On a sweltering day at the Reller Prairie Field Station, Zoe Durand, Tori Markwell and Sophia Huss were toiling under the summer sun, meticulously unearthing skeletal remains.
Using brushes, bamboo skewers and trowels, the University of Nebraska–Lincoln students were carefully exposing bones, a tattered tan acrylic sweater and some gauzy fabric in a shallow grave. As they dug in, they preserved and bagged evidence, kept logs and took photographs. Nearby, another group of students labored over an additional shallow grave, exposing a skeleton still wearing athletic shoes. It was the first forensic excavation the students. The skeletons weren’t real, but the skills they learned very much are.
The process for excavations is comprised of a series of exacting, repetitive tasks, and 10 students from a variety of majors spent the first three-week summer session receiving hands-on training in these skills through the School of Global Integrative Studies’ class “Introduction to Field Work: Archaeology Field School.”
Ella Axelrod, an incoming graduate student in geography with extensive archaeological field experience, served as a teaching assistant for the class, which covered techniques for both forensic and archaeological excavations. She said the faux graves were designed to mimic a real-life crime scene where the expertise of forensic anthropologists would be needed.
“Within three weeks, we want the students to have these field techniques down, from surveying to excavating to filling out reports,” Axelrod said. “From the get-go, they’re working the scene. It’s a fast-paced field techniques course.”
Up the hill, about a football field’s length away, three groups of students worked on archaeological excavations in 50-by-50-centimeter squares, sifting through the dirt from each five-centimeter-deep layer they had dug. They were looking for remnants of ancient civilizations — fire crack rock, pre-Colombian ceramics or chipped stone from the work of making tools and projectiles — and adding to the knowledge of this area from previous field schools. To keep accurate records, the students took measurements and mapped their finds as they collected them. Later, the artifacts were washed, bagged and cataloged.
“All along, the students are taking documentation, so they’ve got notebooks that are thick with descriptions at this point, which will be turned into reports,” said LuAnn Wandsnider, professor of anthropology and associate director of SGIS.
Wandsnider designed and led the field school — introducing students to pedestrian survey, reading and making maps, identifying artifacts, using GPS and other mapping equipment. She oversaw the archaeological dig, while Axelrod managed the forensics excavations. Offering both provided opportunities for students interested in forensics, archaeology, anthropology and geography.
While the goals for forensic and conventional archaeology are slightly different, most of the techniques are the same.
“Ella has complementary experience to what I have, and she really knows how to work the forensic kinds of situations,” Wandsnider said. “That really allowed us to fine-tune the experiences the students wanted to have.”

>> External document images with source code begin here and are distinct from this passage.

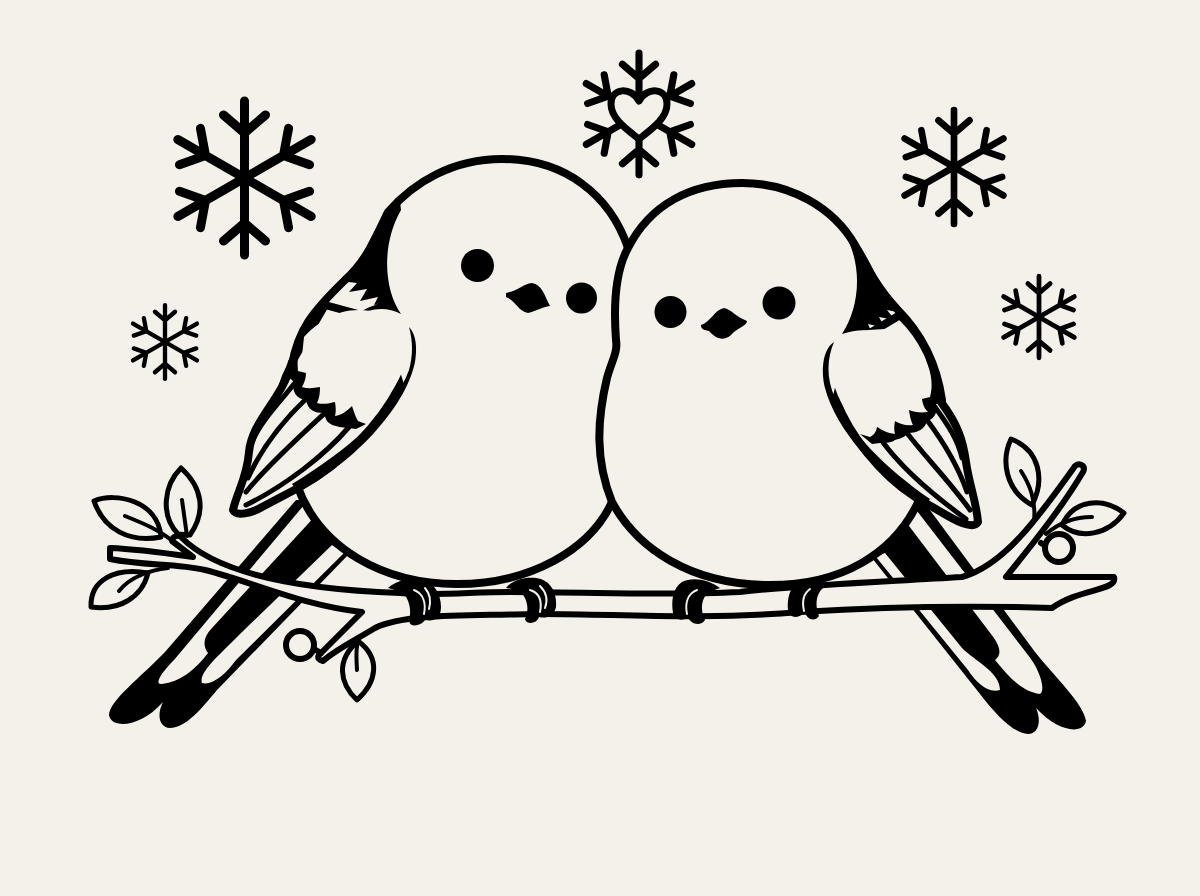
<!DOCTYPE html>
<html lang="en">
<head>
<meta charset="utf-8">
<title>Two birds on a winter branch</title>
<style>
:root { --paper: #f4f1ea; --ink: #000; }
html, body { margin: 0; height: 100%; overflow: hidden; background: var(--paper); }
svg { display: block; width: 1200px; height: 896px; }
.line { fill: none; stroke: var(--ink); stroke-linecap: round; stroke-linejoin: round; }
.shape { fill: var(--paper); stroke: var(--ink); stroke-linecap: round; stroke-linejoin: round; }
.ink { fill: var(--ink); }
.paper { fill: var(--paper); }
.body { stroke-width: 8; }
.branch { stroke-width: 6; }
.leaf { stroke-width: 5; }
.vein { stroke-width: 4; }
.quill { stroke-width: 5; }
</style>
</head>
<body>
<svg viewBox="0 0 1200 896" role="img" aria-label="Two round birds cuddling on a branch among snowflakes">
  <defs>
    <g id="arm"><path d="M0 0V-77M-21-63L0-45L21-63"/></g>
    <g id="snowflake" class="line" stroke-width="9">
      <use href="#arm"/>
      <use href="#arm" transform="rotate(60)"/>
      <use href="#arm" transform="rotate(120)"/>
      <use href="#arm" transform="rotate(180)"/>
      <use href="#arm" transform="rotate(240)"/>
      <use href="#arm" transform="rotate(300)"/>
    </g>
  </defs>

  <rect class="paper" width="1200" height="896"/>

  <g id="snow">
    <use href="#snowflake" transform="translate(244.500 178)"/>
    <use href="#snowflake" transform="translate(954 167) scale(.74)"/>
    <use href="#snowflake" transform="translate(165 342) scale(.48)"/>
    <use href="#snowflake" transform="translate(1039 317) scale(.53)"/>
    <use href="#snowflake" transform="translate(639 114) scale(.79)"/>
    <path class="shape" stroke-width="7" d="M639 139C625 128 611 118 611 104C611 88 631 86 639 101C647 86 667 88 667 104C667 118 653 128 639 139Z"/>
  </g>

  <g id="tail-left">
    <path class="ink" d="M296 500L165 652C140 678 110 700 109 715C111 729 140 728 163 702C156 716 160 728 170 728C186 728 202 708 217 690L350 553L330 500Z"/>
    <path class="paper" d="M304 505L174 660C160 674 154 685 162 684C180 682 195 670 208 653C202 645 204 636 212 628L318 513Z"/>
    <path class="paper" d="M332 545L240 634C222 653 198 672 202 683C212 686 226 674 236 660L344 553Z"/>
  </g>
  <g id="tail-right">
    <path class="ink" d="M921 498L1035 652C1054 676 1084 704 1086 721C1083 735 1058 732 1036 708C1042 722 1038 734 1028 734C1012 733 994 712 980 694L868 553L890 510Z"/>
    <path class="paper" d="M914 507L1028 655C1040 670 1046 690 1040 694C1022 692 1008 676 995 660C1002 655 1000 647 994 638L906 522Z"/>
    <path class="paper" d="M885 553L962 648C975 661 1000 672 1000 690C988 694 976 682 968 670L876 557Z"/>
  </g>

  <g id="twigs">
    <g id="leaves">
      <path class="shape leaf" d="M94 501C115 492 158 500 161 537C130 543 104 530 94 501Z"/>
      <path class="shape leaf" d="M181 468C164 485 160 515 178 534L190 535C206 512 203 488 181 468Z"/>
      <path class="shape leaf" d="M91 607C90 580 115 567 148 573C142 597 120 611 91 607Z"/>
      <path class="shape leaf" d="M358 641C336 660 339 683 357 700C377 682 381 658 358 641Z"/>
      <path class="shape leaf" d="M1011 439C1001 460 1005 490 1032 505C1045 480 1040 450 1011 439Z"/>
      <path class="shape leaf" d="M1124 513C1103 497 1074 499 1062 525C1080 540 1108 535 1124 513Z"/>
      <path class="line vein" d="M125 516C145 524 160 530 176 544M182 500L187 536M119 591C130 577 150 570 168 568M357 670C356 655 356 645 360 630M1021 471C1030 485 1036 500 1034 522M1092 517C1075 517 1060 522 1046 534"/>
    </g>
    <path class="shape branch" d="M110 548C138 549 165 553 193 557L172 541C172 537 178 534 181 537C215 572 290 589 400 593C440 596 470 592 510 592C600 592 660 596 740 592C800 585 880 582 962 577C1005 565 1040 515 1075 466C1080 462 1086 466 1083 472C1064 504 1040 535 1006 577H1114C1118 591 1080 588 1052 608C960 605 880 607 800 612C690 621 610 613 530 614C470 616 405 613 375 628C352 642 335 650 323 661C319 660 317 658 319 655L362 612C300 605 250 581 205 570C175 563 145 566 110 559Z"/>
    <circle class="shape branch" cx="300" cy="645" r="14"/>
    <path class="line branch" d="M314 649L321 653M1041 543L1046 546"/>
    <circle class="shape branch" cx="1059" cy="548" r="14"/>
  </g>

  <g id="bird-left">
    <path class="shape body" d="M628 248C610 195 565 159 502 159C453 159 414 182 388 212C372 245 365 262 345 280C312 312 298 330 292 365C270 400 280 450 297 485C320 550 385 584 457 584C530 584 590 550 612 502L640 340Z"/>
    <path class="ink" d="M400 202C382 220 368 255 340 281L357 283L349 292L367 289L360 301L378 297L374 305L387 303C376 304 363 308 354 317C370 308 386 306 401 314C384 290 381 245 401 210Z"/>
    <path class="shape body" d="M292 362C282 400 252 420 249 452C247 478 237 492 233 510C236 517 252 513 262 507L300 487C340 465 380 425 400 385L380 320L325 305Z"/>
    <path class="paper" d="M304 337C318 322 340 306 370 311C390 310 402 315 408 334C412 365 392 400 360 424L300 375Z"/>
    <path class="ink" d="M409 327C417 335 417 350 415 362C405 410 350 465 298 492L292 484C345 452 395 410 409 370C413 355 413 342 409 327Z"/>
    <path class="ink" d="M304 333C298 345 297 360 298 371L306 373C306 379 304 383 302 387C308 389 314 388 320 387C320 394 319 399 317 403C324 405 330 403 335 402C336 408 336 412 335 416C342 415 347 411 352 406C354 412 356 418 358 421L366 424L356 429C346 427 340 428 336 426C327 424 326 420 324 413C314 413 308 410 306 400C296 399 292 391 293 381L286 375L291 353Z"/>
    <path class="line quill" d="M294 384C280 402 262 420 253 440M306 399C286 418 263 445 248 478M325 413C300 436 266 467 246 492M349 427C325 455 285 486 246 505"/>
    <g class="ink">
      <circle cx="477.500" cy="265.500" r="16.500"/>
      <circle cx="581.500" cy="298" r="15.500"/>
      <path d="M506 293C518 291 523 284 532 283C542 285 544 294 550 306C542 307 536 311 528 313C518 311 516 301 506 297Z"/>
    </g>
  </g>

  <g id="bird-right">
    <path class="shape body" d="M616 340C613 300 617 268 628 248C650 205 690 183 742 183C790 183 833 207 855 245C868 270 879 290 897 309C922 334 937 365 942 400L920 498C895 555 840 585 770 585C690 585 637 548 612 502C595 460 597 420 607 378C612 360 618 352 616 340Z"/>
    <path class="ink" d="M846 228C872 255 877 290 903 313L887 310L895 320L879 317L885 328L868 324L871 331C862 329 852 331 842 334C858 310 864 270 846 236Z"/>
    <path class="shape body" d="M900 315C924 338 936 365 941 402C958 425 963 440 966 462C969 484 976 500 978 522C974 529 960 523 948 516L915 497C880 474 850 436 836 400L850 345Z"/>
    <path class="paper" d="M833 345C842 332 862 330 885 329C912 335 928 365 930 395L918 425L870 436C842 415 825 380 833 345Z"/>
    <path class="ink" d="M834 342C822 350 821 372 825 388C836 430 877 475 924 506L930 499C885 468 850 432 835 398C826 378 827 358 834 342Z"/>
    <path class="ink" d="M926 360C932 374 933 387 930 397L922 399C923 406 925 409 928 412C920 413 914 412 909 410C910 417 911 421 913 425C906 426 900 424 895 421C894 427 894 430 895 434C887 433 882 430 877 427C876 432 874 435 870 437L860 434L872 444C884 442 890 444 895 440C902 438 905 437 908 433C918 433 925 429 927 421C935 419 938 411 936 404L946 404L936 372Z"/>
    <path class="line quill" d="M935 407C948 425 958 440 962 458M927 420C942 440 957 463 967 492M907 433C927 459 950 482 970 510M882 441C903 470 933 495 966 519"/>
    <g class="ink">
      <circle cx="670.500" cy="312" r="16"/>
      <circle cx="779" cy="303" r="16.500"/>
      <path d="M701 325C711 322 714 310 724 308C731 309 736 317 747 321C747 326 737 328 731 335C723 342 715 338 709 331C705 330 701 330 701 325Z"/>
    </g>
  </g>

  <g id="feet">
    <g id="feet-left-bird">
      <path class="ink" d="M388 588C398 579 410 578 424 580C434 583 441 594 441 607C441 618 434 622 425 620C421 626 410 628 409 621C412 610 409 598 402 592Z"/>
      <path class="line" stroke="#f4f1ea" style="stroke:var(--paper);stroke-width:2" d="M414 590C424 594 426 604 424 614M425 588C431 595 431 602 429 609"/>
      <path class="ink" d="M506 588C514 578 530 576 541 579C552 583 557 594 556 607C554 616 546 619 539 617C537 624 526 625 525 619C530 609 527 596 518 590Z"/>
      <path class="line" style="stroke:var(--paper);stroke-width:2" d="M530 590C540 593 542 602 540 612M540 586C547 593 548 600 545 608"/>
    </g>
    <g id="feet-right-bird">
      <path class="ink" d="M720 588C708 579 692 577 682 582C673 588 671 600 673 613C676 621 683 621 688 617C690 624 701 627 705 620C700 610 701 598 709 592Z"/>
      <path class="line" style="stroke:var(--paper);stroke-width:2" d="M697 590C687 594 685 604 687 614"/>
      <path class="ink" d="M826 585C812 580 798 581 792 588C787 597 787 608 789 614C794 619 801 617 805 612C807 620 815 622 819 616C815 606 816 596 821 590Z"/>
      <path class="line" style="stroke:var(--paper);stroke-width:2" d="M810 589C803 594 802 602 804 611"/>
    </g>
  </g>
</svg>
</body>
</html>
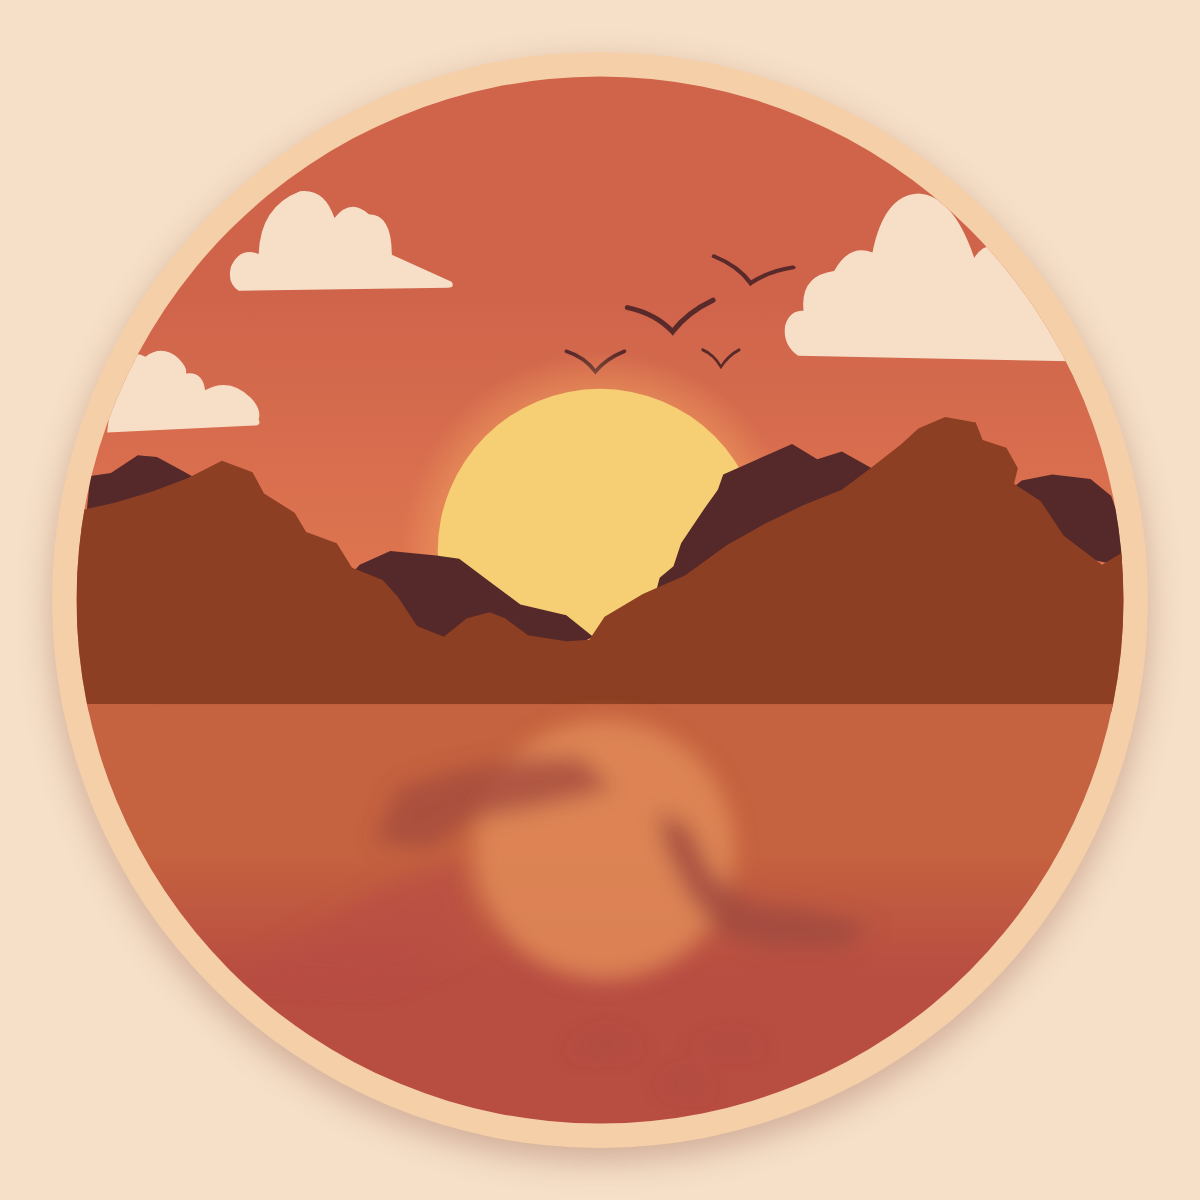
<!DOCTYPE html>
<html lang="en">
<head>
<meta charset="utf-8">
<title>Sunset Over the Lake</title>
<link rel="stylesheet" href="https://fonts.googleapis.com/css2?family=Nunito&display=swap">
<style>
  :root {
    --paper: #f6e0c8;
    --ring: #f5cfa8;
    --sky-top: #cf644b;
    --sky-low: #e57d52;
    --sun: #f6ce74;
    --sun-glow: #f3a463;
    --cloud: #f7dfc7;
    --bird: #5a2a2a;
    --hill: #8c3f22;
    --ridge: #55282a;
    --water-top: #c5623f;
    --water-low: #b84d42;
    --reflect-sun: #e08a57;
    --reflect-dark: #a14a3f;
  }
  html, body {
    margin: 0;
    width: 1200px;
    height: 1200px;
    overflow: hidden;
    background: var(--paper);
    font-family: "Nunito", sans-serif;
  }
  .badge { display: block; width: 1200px; height: 1200px; }
</style>
</head>
<body>
<svg class="badge" viewBox="0 0 1568 1568" role="img" aria-label="Round badge of a sunset behind hills over a lake">
  <defs>
    <linearGradient id="sky" x1="0" y1="0" x2="0" y2="1" gradientUnits="userSpaceOnUse" y2-="">
    </linearGradient>
    <linearGradient id="skyFill" x1="0" y1="100" x2="0" y2="920" gradientUnits="userSpaceOnUse">
      <stop offset="0" stop-color="var(--sky-top)"/>
      <stop offset="0.35" stop-color="var(--sky-top)"/>
      <stop offset="1" stop-color="var(--sky-low)"/>
    </linearGradient>
    <linearGradient id="waterFill" x1="0" y1="920" x2="0" y2="1470" gradientUnits="userSpaceOnUse">
      <stop offset="0" stop-color="var(--water-top)"/>
      <stop offset="0.35" stop-color="var(--water-top)"/>
      <stop offset="0.65" stop-color="var(--water-low)"/>
      <stop offset="1" stop-color="var(--water-low)"/>
    </linearGradient>
    <radialGradient id="sunHalo" cx="784" cy="720" r="260" gradientUnits="userSpaceOnUse">
      <stop offset="0.6" stop-color="var(--sun-glow)" stop-opacity="0.9"/>
      <stop offset="1" stop-color="var(--sun-glow)" stop-opacity="0"/>
    </radialGradient>
    <clipPath id="disc"><circle cx="784" cy="784" r="684"/></clipPath>
    <filter id="ringShadow" x="-20%" y="-20%" width="140%" height="140%">
      <feGaussianBlur stdDeviation="22"/>
    </filter>
    <filter id="softBlur" x="-30%" y="-30%" width="160%" height="160%">
      <feGaussianBlur stdDeviation="14"/>
    </filter>
    <path id="bird" d="M-40 -20 Q-15 -12 0 8 Q15 -10 40 -20" fill="none" stroke="var(--bird)" stroke-width="5" stroke-linecap="round"/>
  </defs>

  <rect class="backdrop" width="1568" height="1568" fill="var(--paper)"/>
  <circle class="ring-shadow" cx="784" cy="800" r="716" fill="#8a4a3a" opacity="0.35" filter="url(#ringShadow)"/>
  <circle class="ring" cx="784" cy="784" r="716" fill="var(--ring)"/>

  <g class="scene" clip-path="url(#disc)">
    <rect class="sky" x="0" y="0" width="1568" height="930" fill="url(#skyFill)"/>

    <g class="clouds" fill="var(--cloud)">
      <path d="M312 380 Q296 370 302 348 Q314 322 338 332 Q340 270 392 250 Q424 246 437 285 Q458 258 482 280 Q512 280 512 333 L590 368 Q595 376 585 376 Z"/>
      <path d="M140 565 L150 480 Q170 455 190 466 Q212 450 233 468 Q245 480 243 488 Q265 485 268 510 Q300 492 328 520 Q342 535 338 548 Q342 556 332 556 Z"/>
      <path d="M1043 465 Q1022 450 1026 425 Q1032 405 1050 406 Q1045 360 1090 354 Q1110 318 1140 330 Q1155 255 1200 253 Q1245 255 1273 337 Q1285 318 1300 322 L1400 472 Z"/>
    </g>

    <g class="birds">
      <use href="#bird" transform="translate(778 478) scale(0.95)"/>
      <use href="#bird" transform="translate(878 423) rotate(-5) scale(1.4 1.3)"/>
      <use href="#bird" transform="translate(942 473) scale(0.6 0.8)"/>
      <use href="#bird" transform="translate(982 362) rotate(8) scale(1.3 1)"/>
    </g>

    <circle class="sun-halo" cx="784" cy="720" r="260" fill="url(#sunHalo)"/>
    <circle class="sun" cx="784" cy="720" r="212" fill="var(--sun)"/>

    <g class="far-ridges" fill="var(--ridge)">
      <path d="M110 700 L118 622 L145 618 L180 595 L205 597 L240 616 L300 650 L280 700 Z"/>
      <path d="M450 760 L470 738 L510 720 L570 726 L600 730 L640 760 L680 790 L740 804 L775 832 L740 850 L600 850 L480 790 Z"/>
      <path d="M850 800 L862 755 L880 740 L890 710 L920 665 L938 640 L945 620 L990 600 L1035 580 L1068 600 L1100 590 L1145 615 L1200 700 L900 820 Z"/>
      <path d="M1320 640 L1335 628 L1375 620 L1425 626 L1452 648 L1470 700 L1470 740 L1420 730 Z"/>
    </g>

    <path class="near-hills" fill="var(--hill)" d="M100 920 L100 668 L150 657 L200 642 L245 625 L290 602 L330 617 L345 645 L385 670 L400 695 L440 710 L460 742 L500 758 L520 780 L545 818 L580 832 L610 808 L640 800 L660 808 L690 830 L740 838 L770 836 L790 806 L840 776 L895 752 L950 712 L1000 684 L1050 660 L1100 640 L1140 610 L1178 580 L1200 560 L1235 545 L1275 552 L1284 575 L1315 585 L1330 612 L1325 632 L1360 655 L1390 700 L1440 738 L1470 720 L1470 930 Z"/>

    <rect class="lake" x="0" y="920" width="1568" height="648" fill="url(#waterFill)"/>

    <g class="reflection" filter="url(#softBlur)">
      <circle cx="790" cy="1110" r="170" fill="var(--reflect-sun)" opacity="0.85"/>
      <path d="M490 1100 L520 1030 L600 1005 L700 990 L760 990 L800 1030 L720 1050 L620 1070 L560 1110 Z" fill="var(--reflect-dark)" opacity="0.75"/>
      <path d="M860 1060 L900 1080 L930 1140 L980 1180 L1060 1190 L1140 1210 L1100 1240 L1000 1240 L940 1220 L900 1170 L870 1110 Z" fill="var(--reflect-dark)" opacity="0.85"/>
      <path d="M300 1280 L500 1160 L600 1120 L620 1240 L500 1290 Z" fill="var(--water-low)" opacity="0.6"/>
      <path d="M740 1375 L790 1350 L840 1372 Z M900 1370 L960 1355 L1000 1372 Z M860 1420 L900 1400 L930 1430 Z" fill="var(--reflect-dark)" opacity="0.5"/>
    </g>
  </g>
</svg>
</body>
</html>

Students spent seven hours each day at Reller over three weeks. The renovations and cleanup at the Reller Prairie Field Station have made it possible for more students interested in archaeology and anthropology to gain on-site experience in excavation nearby, rather than needing to travel long distances, which can be costly.
“It’s just a lot cheaper than most of the field schools — a lot of them are abroad,” Zach Schenk, a senior majoring in English and anthropology, said. “This is a really good opportunity to get to do this at a place that’s nearby. It’s attainable.
“I’ve learned a ton while I’ve been out here, so it was super helpful, and I’ve met a lot of really cool people in the school, as well.”
Wandsnider said giving students an opportunity to attend a field school in anthropology and archaeology is important, especially as more and more jobs are expected to come open needing these skill sets.
“You really need to, especially with excavation, work at it awhile and develop some of that muscle memory and you need a longer stretch of time, which a field school provides,” she said. “There are tons of employment possibilities out there for people with these skills. Any time a road is refurbished or energy construction is done, they need archaeological work done. I’ve seen estimates that 8,000 positions are unfilled at this point, and it will become more important as more projects get approved under the recently passed Infrastructure bill.”
Wandsnider said having access to Reller Prairie also allowed SGIS to make a field experience part of the graduation requirements, beginning with the 2023-24 catalog.
“We previously only had it listed as general research methods experience, but now we’ve broken it down to field and laboratory experience,” she said. “We decided it was important to have both because that’s going to make our graduates more marketable in their future careers.”